The Senior Professor of Sociology comments on the midterm elections in the United States.
Yesterday, after a turbulent run-up, elections were held for new Senators and House Representatives. Helmut K. Anheier, Senior Professor of Sociology and former President of the Hertie School, comments on what the results mean – and do not mean – for democracy in the United States, and how they could affect Europe.
While there was no 'red wave', the Republicans are poised to win the House and possibly even the Senate. Will Biden still be able to govern, or do you expect gridlock?
Of course, he will be able to govern, but the next two years will be a stress test. Republicans will do everything they can to block as many initiatives as possible. At the same time, we should keep in mind that the shift we now witness has been the pattern in all but one midterm election for over three decades, with the 2002 elections being an exception as the country was still reeling from the 11 September terrorist attacks. As presidents did before him, Biden will issue more presidential orders to bypass Congress. Also recall that some of the gridlock Biden experienced came from his own party, which led many legislative reform initiatives to be seriously delayed and watered down.
Do you expect the quality of democracy to deteriorate due to the election results?
Unfortunately, the quality of US democracy will deteriorate regardless of the election outcome. As part of the Berggruen Governance Index, we showed that the country – often lauded as the 'oldest democracy in the world' and the 'leader of the free world' – has fallen on hard times. In addition to headline-grabbing political events such as 6 January coup attempt that reveal the extent of political dysfunction in the country, data indicate that overall democratic accountability has been declining for years: On the one hand, American democracy has suffered from neglect, with low electoral participation and lack of much needed reforms to make the system more representative of the popular will, for example by doing away with the electoral college. On the other hand, the Republican party, obsessed with power, has done its best to undermine the democratic system by changing electoral laws in its favour whenever possible. The Democrats have failed to mount an effective challenge against it by not speaking with one voice. The power politics of the Republicans trump the identity politics of the Democrats.

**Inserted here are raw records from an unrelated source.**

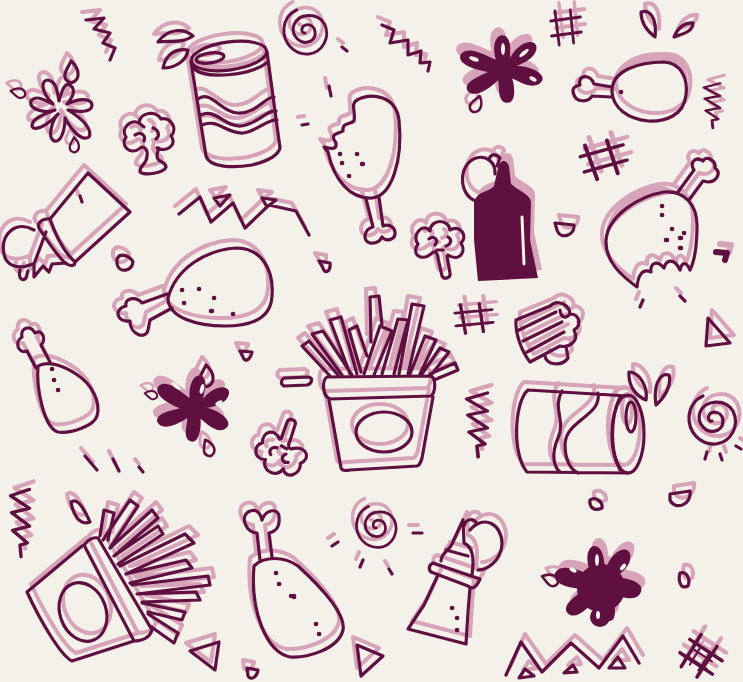
<!DOCTYPE html>
<html lang="en">
<head>
<meta charset="utf-8">
<title>Fast food doodle pattern</title>
<style>
:root{--paper:#f4f1ea;--ink:#5f0f40;--shade:#d6a3b8}
html,body{margin:0;background:var(--paper);overflow:hidden}
svg{display:block;width:743px;height:682px}
.line{fill:none;stroke:currentColor;stroke-linecap:round;stroke-linejoin:round}
.solid{fill:currentColor;stroke:none}
.shade{color:var(--shade);stroke-width:4}
.ink{color:var(--ink);stroke-width:3.2}
.dots{stroke-width:4.6}
.gloss{fill:var(--paper);stroke:none}
.gloss-line{fill:none;stroke:var(--paper);stroke-width:3;stroke-linecap:round}
</style>
</head>
<body>
<svg viewBox="0 0 743 682" role="img" aria-label="Doodle pattern of fries, drumsticks, soda cans, sauce bottles and splashes">
<defs>
<path id="splat" d="M-6-10C-14-38 9-42 8-20L8-12C20-34 40-30 32-16C28-10 20-6 14-4C30-4 48 6 36 14C28 18 18 12 10 8C14 22 12 34 4 32C-5 30-2 16-4 10C-14 20-28 28-34 20C-38 12-22 6-14 2C-26 0-46-6-40-16C-32-24-16-14-6-10Z"/>
<path id="drop" d="M0-11C8-4 9 5 4 9C-1 13-7 8-6 2C-5-3-2-6 0-11Z"/>
<path id="spiral" d="M-1 1C-6 2-6-7 1-8C11-8 13 5 5 10C-6 15-17 4-13-8C-8-20 12-22 20-9C27 6 18 22 3 24C-13 25-25 12-24-4C-23-14-17-21-10-24"/>
<path id="hash" d="M-13-17L-8 17M5-18L9 15M-18-7L17-11M-17 8L18 4"/>
<path id="squiggle" d="M9-31L-9-25L9-13L-8-9L9 4L-7 8L7 20L0 22L1 33"/>
<path id="broccoli" d="M-9 11C-18 17-28 8-22-1C-28-9-17-20-9-15C-8-26 8-28 13-19C23-21 30-9 23-2C30 6 19 15 9 10M-8 10C-3 7 0 13-1 18C-1 27-9 27-8 34C-3 38 16 35 18 29C18 23 9 25 9 18C9 12 13 9 9 10M-13-3C-6-7-2-2-4 3M5-10C11-8 12-2 8 1M-9-15L-4-11"/>
<path id="floret" d="M-8 10C-18 18-28 10-21 0C-28-9-16-22-9-13C-8-26 10-25 11-14C22-20 29-7 22-1C28 9 19 18 9 11M-8 10C-4 5-1 10-1 14L3 32C5 36 12 34 11 29L8 12M-10-5C-5-9 0-4-4 1M9-7C14-4 11 1 7 2M-2 6L4 6"/>

<g id="doodles-left">
 <g id="bitten-drumstick" class="line">
  <path d="M357 100C372 92 396 96 399 120C403 160 392 196 372 198C350 199 334 180 328 152L324 147C331 149 337 150 336 143C329 133 338 134 343 131C342 122 350 125 354 121C356 112 350 104 357 100ZM366 199L373 227C364 229 362 241 370 243C377 244 380 241 382 237C386 242 396 240 395 232C394 226 388 224 383 226L379 197"/>
 </g>
 <g id="bitten-thigh" class="line">
  <path d="M606 240C608 215 640 196 664 192C684 190 697 205 697 225C697 245 694 262 690 270C686 261 682 262 680 270C674 257 666 260 664 268C656 259 650 264 651 272C642 268 638 276 637 287C622 276 605 262 606 240ZM678 192L694 170C689 162 696 156 703 161C706 155 716 160 715 168C722 173 716 182 708 182L703 181L689 200"/>
 </g>
 <g id="wide-drumstick" class="line">
  <path d="M168 298C176 268 206 250 236 248C262 248 274 270 272 296C271 318 252 326 225 326C198 326 168 318 168 298ZM167 294L142 303C136 296 124 298 126 306C113 309 117 323 130 321C130 335 146 340 148 330L150 320L172 308"/>
 </g>
 <g id="small-drumstick" class="line">
  <path d="M38 366C48 360 64 366 76 374C92 384 101 402 97 416C94 426 70 434 58 432C44 428 36 388 38 366ZM36 368L27 351C18 354 14 342 22 337C20 328 30 324 35 333C42 328 47 340 41 345L50 362"/>
 </g>
 <g id="standing-can" class="line">
  <ellipse cx="229" cy="56" rx="38" ry="14" transform="rotate(-8 229 56)"/>
  <ellipse cx="210" cy="58" rx="14" ry="5" transform="rotate(-8 210 58)"/>
  <path d="M191 62L206 156C210 168 234 168 252 165C268 161 278 156 280 148L267 52M193 68C205 80 250 76 268 62M198 99C210 89 222 113 238 113C256 114 266 96 274 97M201 115C216 108 224 127 241 126C256 125 268 109 276 111M202 125C218 118 226 134 243 133C257 131 268 119 277 120"/>
 </g>
 <g id="upright-fries" class="line">
  <path d="M327 377L431 376C436 378 436 392 431 396L330 399C322 396 322 380 327 377ZM329 400L341 468C342 471 345 471 350 470L417 466C420 465 421 462 422 458L433 397"/>
  <ellipse cx="384" cy="432" rx="28" ry="20"/>
  <path d="M330 376L302 346L309 341L338 375M342 375L312 334L323 331L352 375M350 374L330 320L341 317L357 374M361 372L349 330L357 326L367 356M364 374L380 326L392 331L374 375M371 342L370 297L379 296L382 325M382 374L398 319L408 320L394 374M399 374L412 304L424 306L408 374M410 374L425 336L436 340L420 374M422 374L440 348L449 352L432 374M430 374L455 363L458 370L434 380M284 378L309 377C314 379 311 384 307 385L284 386C280 384 281 380 284 378Z"/>
 </g>
 <g id="lying-can" class="line">
  <path d="M528 390C514 402 512 455 527 472L628 473M528 390L628 396M562 391C552 408 566 420 558 438C550 456 555 468 560 472M598 393C602 416 566 420 565 444C565 462 572 470 578 473"/>
  <ellipse cx="628" cy="434" rx="16" ry="39"/>
  <path d="M620 397C610 418 610 452 620 470"/>
  <ellipse cx="631" cy="417" rx="5" ry="15"/>
 </g>
 <g id="sauce-bottle-tipped" class="line">
  <path d="M50 219L88 173L130 212L75 262C66 254 58 242 50 219ZM50 219C42 218 37 223 39 228C48 242 58 256 65 263C71 267 75 266 75 262M46 232L34 264L34 277L43 266L49 272L52 264L66 263M34 230C16 220 0 234 4 254C6 266 18 270 33 264M20 270C18 278 22 282 26 278L28 271M80 196L82 202"/>
 </g>
 <g id="tall-drumstick" class="line">
  <path d="M254 566C264 556 284 556 298 566C322 588 346 614 343 630C338 650 306 658 290 657C266 652 250 610 254 566ZM260 560L257 533C246 532 240 518 248 512C256 508 260 512 262 520C266 508 280 508 279 518C280 528 274 532 269 533L272 557"/>
 </g>
 <g id="left-accents" class="line">
  <path d="M86 20L104 18L94 29L110 33L103 43L115 48L110 60M382 25L394 30L390 43L408 40L408 55L421 51L420 63L430 62L428 71"/>
  <path d="M179 214L200 197L211 222L233 203L245 228L269 205L296 211L309 235M214 198L230 195L220 206ZM262 198L276 200L267 207Z"/>
  <use href="#broccoli" transform="translate(148 138)"/>
  <use href="#floret" transform="translate(439 244)"/>
  <use href="#floret" transform="translate(282 453) rotate(-150)"/>
  <use href="#spiral" transform="translate(306 32) scale(.92)"/>
  <use href="#spiral" transform="translate(377 527) scale(.85)"/>
  <path d="M158 42C168 28 184 28 193 36C182 44 170 40 158 42ZM163 68C166 53 177 48 188 50C187 60 176 68 163 68ZM71 502C76 498 82 504 90 522C79 526 73 514 71 502Z"/>
  <path d="M55 110C45 114 28 109 31 101C36 94 46 101 53 104C40 91 41 80 48 80C57 82 57 91 59 101C62 90 65 82 70 85C77 90 72 98 67 104C77 99 91 97 92 105C92 113 78 112 68 110C83 119 93 130 89 137C81 142 71 129 65 118C65 130 61 143 54 141C47 137 52 121 58 114C47 126 34 132 32 126C32 118 45 114 55 110Z"/>
  <use href="#drop" transform="translate(71 72)"/>
  <use href="#drop" transform="translate(18 93) rotate(-75) scale(.7)"/>
  <use href="#drop" transform="translate(74 145) scale(.7)"/>
  <path d="M117 259C120 252 130 256 133 262C132 272 119 273 117 264ZM319 261L330 263C331 271 325 275 323 268ZM240 351L252 352C250 360 245 363 243 357ZM190 651L219 642L215 670ZM357 645L383 656L361 676ZM247 668L258 670C257 677 251 681 248 676Z"/>
  <path d="M85 456L97 470M113 459L119 471M139 467L143 472M331 96L329 86M302 125L308 124M342 47L347 51M332 546L338 542M363 560L360 567M389 569L392 574M413 533L422 533M643 300L640 307M680 296L685 301"/>
 </g>
 <g class="solid">
  <use href="#splat" transform="translate(502 70) scale(1.02)"/>
  <use href="#splat" transform="translate(193 409) rotate(12) scale(.95 1)"/>
 </g>
 <g class="line">
  <use href="#drop" transform="translate(476 104) rotate(25) scale(.8)"/>
  <use href="#drop" transform="translate(206 376)"/>
  <use href="#drop" transform="translate(208 448) rotate(-20) scale(.8)"/>
  <use href="#drop" transform="translate(151 395) rotate(-75) scale(.6)"/>
 </g>
</g>

<g id="doodles-right">
 <g id="round-drumstick" class="line">
  <path d="M612 92C611 70 640 62 664 62C682 63 688 80 686 95C684 116 664 122 648 121C628 119 613 108 612 92ZM611 97L592 96C588 103 576 102 574 95C571 88 575 86 580 85C577 75 590 73 594 84L612 87"/>
 </g>
 <g id="tipped-fries" class="line">
  <path d="M82 546L27 592C40 620 60 655 72 661L134 641M84 545C88 539 94 537 98 538L152 630C150 637 143 641 134 641Z"/>
  <ellipse cx="83" cy="612" rx="23" ry="30" transform="rotate(-20 83 612)"/>
  <path d="M100 536L104 510L114 513L108 540M103 540L130 500L138 506L110 548M110 548L152 510L158 518L114 556M114 556L158 526L163 534L118 564M120 566L185 534L194 543L126 574M126 574L186 560L192 568L130 583M132 585L208 576L210 585L137 594M138 594L196 592L200 600L142 602M142 603L185 612L182 620L148 612M148 614L178 633L174 643L150 626"/>
 </g>
 <g id="solid-bottle">
  <path class="solid" d="M474 202C478 190 488 193 494 186L498 168C500 159 506 159 509 166L511 184C520 192 530 194 531 202L530 240L538 278L478 281L474 240Z"/>
  <path class="line" d="M476 201C458 195 458 164 476 158C486 155 496 162 495 174M489 160C490 154 496 153 500 158L497 166"/>
 </g>
 <g id="squeeze-bottle" class="line">
  <path d="M433 563L480 579C476 588 472 590 468 586L431 572C428 569 429 565 433 563ZM438 575L424 605L408 629L466 644L468 612L470 588M441 561C441 553 449 551 452 544L463 520L464 543C474 548 474 560 472 575M446 550L468 556M470 530C484 514 502 524 502 544C501 562 486 570 478 570M464 526C466 518 474 518 477 524"/>
 </g>
 <g id="onion-bite" class="line">
  <path d="M516 320L550 306C558 298 570 306 570 314C580 314 582 326 574 330C580 342 568 348 560 346L530 362C522 352 515 334 516 320ZM519 330L556 312M523 341L562 322M527 352L564 332M545 356C546 365 562 367 568 358L566 346M560 310C561 318 566 319 570 314"/>
 </g>
 <g id="right-accents" class="line">
  <use href="#hash" transform="translate(566 28) scale(.85 1)"/>
  <use href="#hash" transform="translate(604 160) rotate(-10) scale(1.25 1.05)"/>
  <use href="#hash" transform="translate(474 319) scale(1.05 .85)"/>
  <use href="#hash" transform="translate(700 658) rotate(40) scale(1.1)"/>
  <use href="#hash" transform="translate(700 660) rotate(40) scale(.6)"/>
  <use href="#squiggle" transform="translate(712 105) scale(.9 .7)"/>
  <use href="#squiggle" transform="translate(477 424) scale(1.15 1)"/>
  <use href="#squiggle" transform="translate(20 522) scale(1.05)"/>
  <use href="#spiral" transform="translate(713 420)"/>
  <path d="M506 675L521 642L542 672L571 643L599 668L623 636L639 663M519 678L525 669L534 676ZM564 673L573 665L577 672ZM609 668L618 657L625 668Z"/>
  <path d="M641 12C650 9 657 18 655 37C647 31 641 22 641 12ZM674 37C678 27 686 22 693 23C693 32 682 34 674 37ZM629 372C639 372 648 386 646 400C636 396 628 386 629 372ZM656 405C653 385 660 372 669 375C672 386 664 398 656 405Z"/>
  <path d="M555 223L574 225C575 236 560 240 557 230ZM708 318L730 343L706 346ZM590 500C596 496 603 502 602 508C594 512 589 507 590 500ZM670 494L690 491C692 505 675 511 670 500ZM680 573C686 571 691 578 688 586C680 590 678 580 680 573Z"/>
  <path d="M707 452L705 459M720 454L722 460M736 446L741 449"/>
  <path d="M716 252L727 253L725 260" stroke-width="6"/>
 </g>
 <g class="solid"><use href="#splat" transform="translate(599 585) rotate(-8) scale(1.04 1.15)"/><circle cx="601" cy="588" r="24"/><circle cx="600" cy="617" r="10"/></g>
 <use class="line" href="#drop" transform="translate(550 580) rotate(-65) scale(.8)"/>
</g>
</defs>

<rect width="743" height="682" fill="var(--paper)"/>
<g id="shade-layer" class="shade">
 <use href="#doodles-left" x="-4" y="-8"/>
 <use href="#doodles-right" x="4" y="-8"/>
</g>
<g id="thick-shade" class="shade" fill="var(--shade)" stroke="none">
 <path d="M606 236C606 206 640 184 664 186L684 194C650 192 620 212 606 236Z"/>
 <path d="M612 84C616 56 650 48 672 54C684 58 688 70 688 82C682 62 668 60 650 63C630 66 616 72 612 84Z"/>
</g>
<g id="ink-layer" class="ink">
 <use href="#doodles-left"/>
 <use href="#doodles-right"/>
 <path id="seasoning" class="line dots" d="M342 163h.1M362 164h1M349 176h.1M340 154h.1M357 154h.1M621 92h.1M662 206h.1M662 215h.1M672 229h.1M684 233h.1M666 240h1M680 238h1M680 248h1M182 290h.1M199 289h.1M184 303h.1M214 298h.1M211 311h1M233 314h.1M52 369h.1M54 380h.1M58 390h.1M276 573h.1M279 584h.1M291 596h.1M294 596v1M316 624h.1M319 634h.1M452 608h.1M457 618h.1M457 630h.1"/>
 <g id="highlights" class="gloss">
  <ellipse cx="503" cy="49" rx="2" ry="6"/>
  <ellipse cx="524" cy="53" rx="2" ry="6" transform="rotate(50 524 53)"/>
  <ellipse cx="474" cy="59" rx="2" ry="5" transform="rotate(-70 474 59)"/>
  <ellipse cx="533" cy="79" rx="2" ry="4" transform="rotate(-60 533 79)"/>
  <ellipse cx="176" cy="386" rx="2" ry="6" transform="rotate(-50 176 386)"/>
  <ellipse cx="202" cy="389" rx="2" ry="5" transform="rotate(15 202 389)"/>
  <ellipse cx="219" cy="403" rx="2" ry="4" transform="rotate(60 219 403)"/>
  <ellipse cx="597" cy="560" rx="2" ry="6"/>
  <ellipse cx="623" cy="567" rx="2" ry="4" transform="rotate(40 623 567)"/>
  <ellipse cx="573" cy="570" rx="2" ry="4" transform="rotate(-60 573 570)"/>
  <ellipse cx="598" cy="615" rx="2" ry="4"/>
 </g>
 <path class="gloss-line" d="M522 217L524 264"/>
</g>
</svg>
</body>
</html>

To save American democracy from declining even further, drastic action will be required to reverse these troubling trends. What makes one nonetheless hopeful is that the country has been at such critical junctures before and has emerged all the stronger.
What could the election results mean for Germany and Europe?
First, a Republican win could mean greater uncertainty in America’s support of Ukraine, which would strengthen Russia’s hand and make more support from Ukraine’s European partners necessary. Second, a Republican win means an even firmer protectionist stance towards Europe, which would affect the German economy negatively. But we should bear in mind that this stance would simply be a continuation of Biden’s policies that aim at repatriating supply chains. For example, the Inflation Reduction Act (which requires 75% US content for manufacturers to receive significant government subsidies that are also much higher than the EU’s) is already an important tool to re-industrialise the country. Some large German corporations like BMW and Siemens are increasing production capacities in the US in response. The Chips & Science Act and the much stricter export controls serve similar purposes. These latter measures are directed mostly against China, but Europe could be affected as well.
See Berggruen Governance Index for an analysis of the United States in an international comparison.